Edited by Northgrove, Feb 29 2012, 11:28am :

8 to 10 years ago the Apple fans were overjoyed. Microsoft was having a problem where it was found that if a program was installed on a computer, that program could use the programmability features of Outlook and send the address book to a bad place. It was said that Microsoft was more concerned about money than security, that they put market share before their customers. Apple didn't have the problem because they put security first and didn't care about money or sales, just their customers.

So Microsoft added the timeout dialog. When a program tried to access the address book, it would put up a dialog asking if it was ok to grant access. This was not satisfactory, to the Apple fans, people would not read the dialog, users just click ok. Microsoft was just doing the quick fix rather than doing the correct fix. Oh, and on an Apple product you would never see such a dialog, because they do it the right way.

Now we have an Apple product that is sending data to the internet in the same way they once complained about. I laugh at the irony of it all because if anyone says anything about it, it is not Apple's fault, it is the developer's fault even though it is downloaded only through Apple' store. People are making it an issue because they are jealous of Apple's success. Apple makes billions, so people must be ok with it. And my personal favorite, it is only because they are "haters."
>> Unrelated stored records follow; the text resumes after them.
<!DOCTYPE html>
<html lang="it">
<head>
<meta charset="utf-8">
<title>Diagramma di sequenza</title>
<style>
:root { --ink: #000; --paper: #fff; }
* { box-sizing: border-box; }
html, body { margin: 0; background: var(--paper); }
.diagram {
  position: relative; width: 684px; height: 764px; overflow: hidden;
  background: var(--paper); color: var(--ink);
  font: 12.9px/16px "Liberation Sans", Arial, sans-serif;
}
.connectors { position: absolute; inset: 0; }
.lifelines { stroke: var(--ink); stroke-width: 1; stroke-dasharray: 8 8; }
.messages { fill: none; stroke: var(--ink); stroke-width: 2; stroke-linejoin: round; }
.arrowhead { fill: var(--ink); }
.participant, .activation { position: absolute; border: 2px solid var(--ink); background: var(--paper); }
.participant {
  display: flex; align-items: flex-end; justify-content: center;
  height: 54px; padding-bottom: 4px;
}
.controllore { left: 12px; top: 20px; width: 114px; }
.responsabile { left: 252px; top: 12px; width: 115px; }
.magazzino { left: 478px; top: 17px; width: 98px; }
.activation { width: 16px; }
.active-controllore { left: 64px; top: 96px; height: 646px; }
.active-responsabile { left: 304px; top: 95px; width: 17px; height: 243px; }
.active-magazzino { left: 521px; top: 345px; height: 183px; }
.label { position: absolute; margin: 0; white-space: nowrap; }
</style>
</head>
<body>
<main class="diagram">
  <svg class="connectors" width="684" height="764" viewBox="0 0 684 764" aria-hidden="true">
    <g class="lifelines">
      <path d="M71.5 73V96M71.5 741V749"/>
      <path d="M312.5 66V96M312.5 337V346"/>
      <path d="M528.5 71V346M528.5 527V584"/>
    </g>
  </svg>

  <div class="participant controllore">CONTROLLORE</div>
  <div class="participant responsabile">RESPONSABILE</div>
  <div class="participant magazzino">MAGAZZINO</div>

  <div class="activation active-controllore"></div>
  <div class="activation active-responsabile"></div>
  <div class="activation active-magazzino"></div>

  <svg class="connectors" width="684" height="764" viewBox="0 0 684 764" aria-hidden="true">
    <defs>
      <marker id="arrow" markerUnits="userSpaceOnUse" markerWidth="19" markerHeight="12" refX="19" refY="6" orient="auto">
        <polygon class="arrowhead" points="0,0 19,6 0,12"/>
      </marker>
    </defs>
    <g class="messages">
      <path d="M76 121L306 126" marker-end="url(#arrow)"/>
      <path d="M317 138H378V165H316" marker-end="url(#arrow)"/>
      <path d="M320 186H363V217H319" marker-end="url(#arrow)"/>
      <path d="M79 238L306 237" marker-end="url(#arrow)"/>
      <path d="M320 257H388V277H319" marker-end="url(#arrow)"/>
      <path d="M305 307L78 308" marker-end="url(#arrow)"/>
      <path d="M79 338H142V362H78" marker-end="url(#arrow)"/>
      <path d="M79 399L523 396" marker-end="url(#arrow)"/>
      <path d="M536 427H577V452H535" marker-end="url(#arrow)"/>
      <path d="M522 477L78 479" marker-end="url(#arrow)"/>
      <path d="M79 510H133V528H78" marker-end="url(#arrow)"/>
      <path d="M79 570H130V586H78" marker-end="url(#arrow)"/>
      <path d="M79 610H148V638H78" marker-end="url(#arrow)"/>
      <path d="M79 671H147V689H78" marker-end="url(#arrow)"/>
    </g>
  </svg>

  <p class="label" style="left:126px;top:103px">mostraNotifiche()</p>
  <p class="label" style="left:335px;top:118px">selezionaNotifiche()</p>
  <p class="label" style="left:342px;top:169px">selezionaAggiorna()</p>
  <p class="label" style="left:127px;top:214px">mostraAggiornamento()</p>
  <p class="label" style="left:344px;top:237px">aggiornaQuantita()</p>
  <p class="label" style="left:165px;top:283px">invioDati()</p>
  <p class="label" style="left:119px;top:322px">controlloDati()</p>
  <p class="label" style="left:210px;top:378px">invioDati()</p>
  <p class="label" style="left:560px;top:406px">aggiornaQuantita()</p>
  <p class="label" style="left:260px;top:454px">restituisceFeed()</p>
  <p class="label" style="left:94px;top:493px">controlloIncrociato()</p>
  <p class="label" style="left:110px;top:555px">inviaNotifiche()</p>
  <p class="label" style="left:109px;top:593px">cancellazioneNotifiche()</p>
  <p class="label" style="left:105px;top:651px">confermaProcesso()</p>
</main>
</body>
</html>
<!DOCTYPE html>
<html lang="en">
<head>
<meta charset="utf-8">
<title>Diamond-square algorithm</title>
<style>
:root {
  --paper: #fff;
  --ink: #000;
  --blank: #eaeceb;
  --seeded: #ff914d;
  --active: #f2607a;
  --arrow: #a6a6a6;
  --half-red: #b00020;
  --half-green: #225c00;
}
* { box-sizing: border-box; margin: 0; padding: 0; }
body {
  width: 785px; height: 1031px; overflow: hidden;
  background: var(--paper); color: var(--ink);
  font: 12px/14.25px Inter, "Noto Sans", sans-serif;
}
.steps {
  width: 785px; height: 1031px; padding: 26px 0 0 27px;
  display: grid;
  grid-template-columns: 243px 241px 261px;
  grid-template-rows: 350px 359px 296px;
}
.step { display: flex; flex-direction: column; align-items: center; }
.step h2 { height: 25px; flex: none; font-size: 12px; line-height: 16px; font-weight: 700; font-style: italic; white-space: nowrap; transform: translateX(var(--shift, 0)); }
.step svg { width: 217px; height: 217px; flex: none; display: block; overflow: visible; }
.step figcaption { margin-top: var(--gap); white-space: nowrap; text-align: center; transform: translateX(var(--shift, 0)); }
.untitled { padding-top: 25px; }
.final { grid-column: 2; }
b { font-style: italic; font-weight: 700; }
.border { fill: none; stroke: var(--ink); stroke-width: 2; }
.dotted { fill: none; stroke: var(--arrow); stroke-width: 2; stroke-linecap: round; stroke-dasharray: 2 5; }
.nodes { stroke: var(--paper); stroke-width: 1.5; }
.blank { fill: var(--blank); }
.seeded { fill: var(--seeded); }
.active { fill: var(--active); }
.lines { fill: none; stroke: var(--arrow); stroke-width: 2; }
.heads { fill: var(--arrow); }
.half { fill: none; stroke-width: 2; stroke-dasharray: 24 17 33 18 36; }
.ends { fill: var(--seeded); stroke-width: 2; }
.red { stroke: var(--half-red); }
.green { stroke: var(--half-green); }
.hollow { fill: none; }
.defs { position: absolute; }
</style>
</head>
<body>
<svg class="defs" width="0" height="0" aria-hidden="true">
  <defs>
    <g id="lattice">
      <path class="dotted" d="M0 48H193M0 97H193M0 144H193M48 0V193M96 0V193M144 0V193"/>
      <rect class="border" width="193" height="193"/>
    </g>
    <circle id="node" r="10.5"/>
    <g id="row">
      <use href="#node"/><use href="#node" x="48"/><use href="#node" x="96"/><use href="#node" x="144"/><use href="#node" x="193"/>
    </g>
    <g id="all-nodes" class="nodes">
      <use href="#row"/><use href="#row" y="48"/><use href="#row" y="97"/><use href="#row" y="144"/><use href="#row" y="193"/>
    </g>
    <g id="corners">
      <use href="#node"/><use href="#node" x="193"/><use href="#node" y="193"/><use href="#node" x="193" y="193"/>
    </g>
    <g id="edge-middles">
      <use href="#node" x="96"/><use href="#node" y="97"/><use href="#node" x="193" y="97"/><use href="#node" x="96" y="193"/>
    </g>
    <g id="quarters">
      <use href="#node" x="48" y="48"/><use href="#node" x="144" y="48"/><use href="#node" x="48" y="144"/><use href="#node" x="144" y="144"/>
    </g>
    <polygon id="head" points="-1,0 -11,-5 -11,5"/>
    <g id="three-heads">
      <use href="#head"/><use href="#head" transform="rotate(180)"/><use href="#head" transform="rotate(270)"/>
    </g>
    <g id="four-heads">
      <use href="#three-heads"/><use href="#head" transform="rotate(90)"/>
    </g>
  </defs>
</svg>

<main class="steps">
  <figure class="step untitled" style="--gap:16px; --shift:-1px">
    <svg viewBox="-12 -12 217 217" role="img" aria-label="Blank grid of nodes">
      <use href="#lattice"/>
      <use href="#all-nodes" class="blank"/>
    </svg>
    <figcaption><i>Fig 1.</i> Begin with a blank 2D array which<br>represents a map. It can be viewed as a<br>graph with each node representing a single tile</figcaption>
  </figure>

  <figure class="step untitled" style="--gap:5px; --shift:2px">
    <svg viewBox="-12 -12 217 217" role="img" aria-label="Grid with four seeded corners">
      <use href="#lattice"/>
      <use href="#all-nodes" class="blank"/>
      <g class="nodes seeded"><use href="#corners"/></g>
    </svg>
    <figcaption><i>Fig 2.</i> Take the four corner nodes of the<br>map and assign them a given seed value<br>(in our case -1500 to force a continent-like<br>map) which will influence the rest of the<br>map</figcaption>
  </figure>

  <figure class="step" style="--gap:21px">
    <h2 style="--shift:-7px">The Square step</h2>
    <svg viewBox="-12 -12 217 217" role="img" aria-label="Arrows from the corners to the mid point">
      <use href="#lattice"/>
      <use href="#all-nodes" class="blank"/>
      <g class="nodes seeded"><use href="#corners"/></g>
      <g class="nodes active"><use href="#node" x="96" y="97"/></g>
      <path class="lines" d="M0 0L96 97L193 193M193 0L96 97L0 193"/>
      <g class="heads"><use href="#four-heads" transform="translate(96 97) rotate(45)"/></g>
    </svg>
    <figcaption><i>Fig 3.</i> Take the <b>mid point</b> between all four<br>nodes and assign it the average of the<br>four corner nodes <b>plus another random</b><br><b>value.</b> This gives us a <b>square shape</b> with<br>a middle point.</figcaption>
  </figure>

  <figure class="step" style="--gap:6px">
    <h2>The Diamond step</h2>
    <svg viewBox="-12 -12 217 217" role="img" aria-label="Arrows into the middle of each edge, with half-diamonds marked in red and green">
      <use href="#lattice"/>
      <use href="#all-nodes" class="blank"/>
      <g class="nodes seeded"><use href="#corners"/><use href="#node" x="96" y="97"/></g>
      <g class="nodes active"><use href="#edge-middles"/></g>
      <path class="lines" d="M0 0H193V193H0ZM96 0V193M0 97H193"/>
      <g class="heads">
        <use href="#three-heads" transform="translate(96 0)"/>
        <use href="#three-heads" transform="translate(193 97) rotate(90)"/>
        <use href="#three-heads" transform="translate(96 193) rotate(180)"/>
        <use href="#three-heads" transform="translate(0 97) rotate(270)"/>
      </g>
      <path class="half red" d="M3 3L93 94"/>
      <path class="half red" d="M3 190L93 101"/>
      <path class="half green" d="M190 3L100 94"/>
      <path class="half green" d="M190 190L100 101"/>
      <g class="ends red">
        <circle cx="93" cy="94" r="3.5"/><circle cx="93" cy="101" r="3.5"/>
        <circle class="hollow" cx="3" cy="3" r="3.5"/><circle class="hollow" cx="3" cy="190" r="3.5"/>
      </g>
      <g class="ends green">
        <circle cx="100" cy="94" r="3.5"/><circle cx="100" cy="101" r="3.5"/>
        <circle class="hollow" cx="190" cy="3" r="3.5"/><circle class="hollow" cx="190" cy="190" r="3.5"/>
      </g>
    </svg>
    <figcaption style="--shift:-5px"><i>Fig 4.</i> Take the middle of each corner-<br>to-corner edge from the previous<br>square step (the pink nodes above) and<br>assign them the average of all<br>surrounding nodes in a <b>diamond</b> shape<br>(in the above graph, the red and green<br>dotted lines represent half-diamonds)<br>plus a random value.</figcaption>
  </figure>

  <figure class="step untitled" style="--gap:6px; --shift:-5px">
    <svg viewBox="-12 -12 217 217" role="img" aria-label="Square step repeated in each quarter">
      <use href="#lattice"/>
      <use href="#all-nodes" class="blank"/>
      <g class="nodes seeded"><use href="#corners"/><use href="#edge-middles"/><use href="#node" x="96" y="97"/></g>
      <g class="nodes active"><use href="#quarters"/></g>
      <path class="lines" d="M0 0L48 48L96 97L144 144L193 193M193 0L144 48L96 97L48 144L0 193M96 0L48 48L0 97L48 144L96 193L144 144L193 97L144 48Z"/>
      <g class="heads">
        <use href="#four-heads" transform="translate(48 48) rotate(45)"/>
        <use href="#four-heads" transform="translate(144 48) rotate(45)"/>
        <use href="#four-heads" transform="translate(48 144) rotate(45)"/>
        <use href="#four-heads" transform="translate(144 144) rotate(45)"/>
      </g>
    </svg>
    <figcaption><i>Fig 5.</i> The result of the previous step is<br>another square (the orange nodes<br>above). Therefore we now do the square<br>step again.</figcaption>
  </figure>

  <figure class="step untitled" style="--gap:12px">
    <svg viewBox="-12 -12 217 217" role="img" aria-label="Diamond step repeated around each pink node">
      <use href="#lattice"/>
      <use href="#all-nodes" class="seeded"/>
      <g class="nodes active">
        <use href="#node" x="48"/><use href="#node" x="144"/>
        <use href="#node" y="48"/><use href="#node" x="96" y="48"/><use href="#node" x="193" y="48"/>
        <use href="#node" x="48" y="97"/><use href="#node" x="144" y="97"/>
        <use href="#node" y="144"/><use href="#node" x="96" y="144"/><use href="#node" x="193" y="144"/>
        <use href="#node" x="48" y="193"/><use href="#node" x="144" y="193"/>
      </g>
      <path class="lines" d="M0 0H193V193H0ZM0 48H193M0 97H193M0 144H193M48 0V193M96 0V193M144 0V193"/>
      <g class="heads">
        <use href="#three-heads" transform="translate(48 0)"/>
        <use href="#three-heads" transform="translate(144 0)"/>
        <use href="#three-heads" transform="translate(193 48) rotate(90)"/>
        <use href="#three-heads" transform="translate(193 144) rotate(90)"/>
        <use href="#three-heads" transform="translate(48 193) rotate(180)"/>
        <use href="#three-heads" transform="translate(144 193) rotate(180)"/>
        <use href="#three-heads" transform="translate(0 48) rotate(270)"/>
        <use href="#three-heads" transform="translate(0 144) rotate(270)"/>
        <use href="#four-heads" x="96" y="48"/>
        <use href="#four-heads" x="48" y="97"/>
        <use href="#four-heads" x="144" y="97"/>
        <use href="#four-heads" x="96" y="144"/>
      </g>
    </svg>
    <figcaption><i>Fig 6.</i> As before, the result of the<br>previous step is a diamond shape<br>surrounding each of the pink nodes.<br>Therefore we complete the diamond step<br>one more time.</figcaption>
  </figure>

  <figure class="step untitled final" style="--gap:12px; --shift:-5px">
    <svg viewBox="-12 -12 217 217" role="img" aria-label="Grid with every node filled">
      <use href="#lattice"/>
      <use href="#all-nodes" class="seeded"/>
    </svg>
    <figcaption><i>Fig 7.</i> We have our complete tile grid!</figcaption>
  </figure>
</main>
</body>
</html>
OK. Well, just remember that "haters" exist on both sides. No modern cutting edge product, regardless if it's a Samsung Galaxy S II or an iPhone 4S or a Nokia 800 should be looked down on, since they're all technological marvels. And being personally upset about behavior patterns of various fans, well... Let's just say that I find other matters in life more important to be upset about.

Northgrove said,
OK. Well, just remember that "haters" exist on both sides. No modern cutting edge product, regardless if it's a Samsung Galaxy S II or an iPhone 4S or a Nokia 800 should be looked down on, since they're all technological marvels. And being personally upset about behavior patterns of various fans, well... Let's just say that I find other matters in life more important to be upset about.

First, I am not upset about the behaviors of others, in fact I find them funny in how they center their life around making sure that their favorite is defended.

As for haters on all sides, I was mocking those who call others haters. A few months ago I described a problem with safari on my iPad where the browser would showcases from days ago. I was called a hater for simply describing a bug. Those people who called me a hater deserve to be mocked.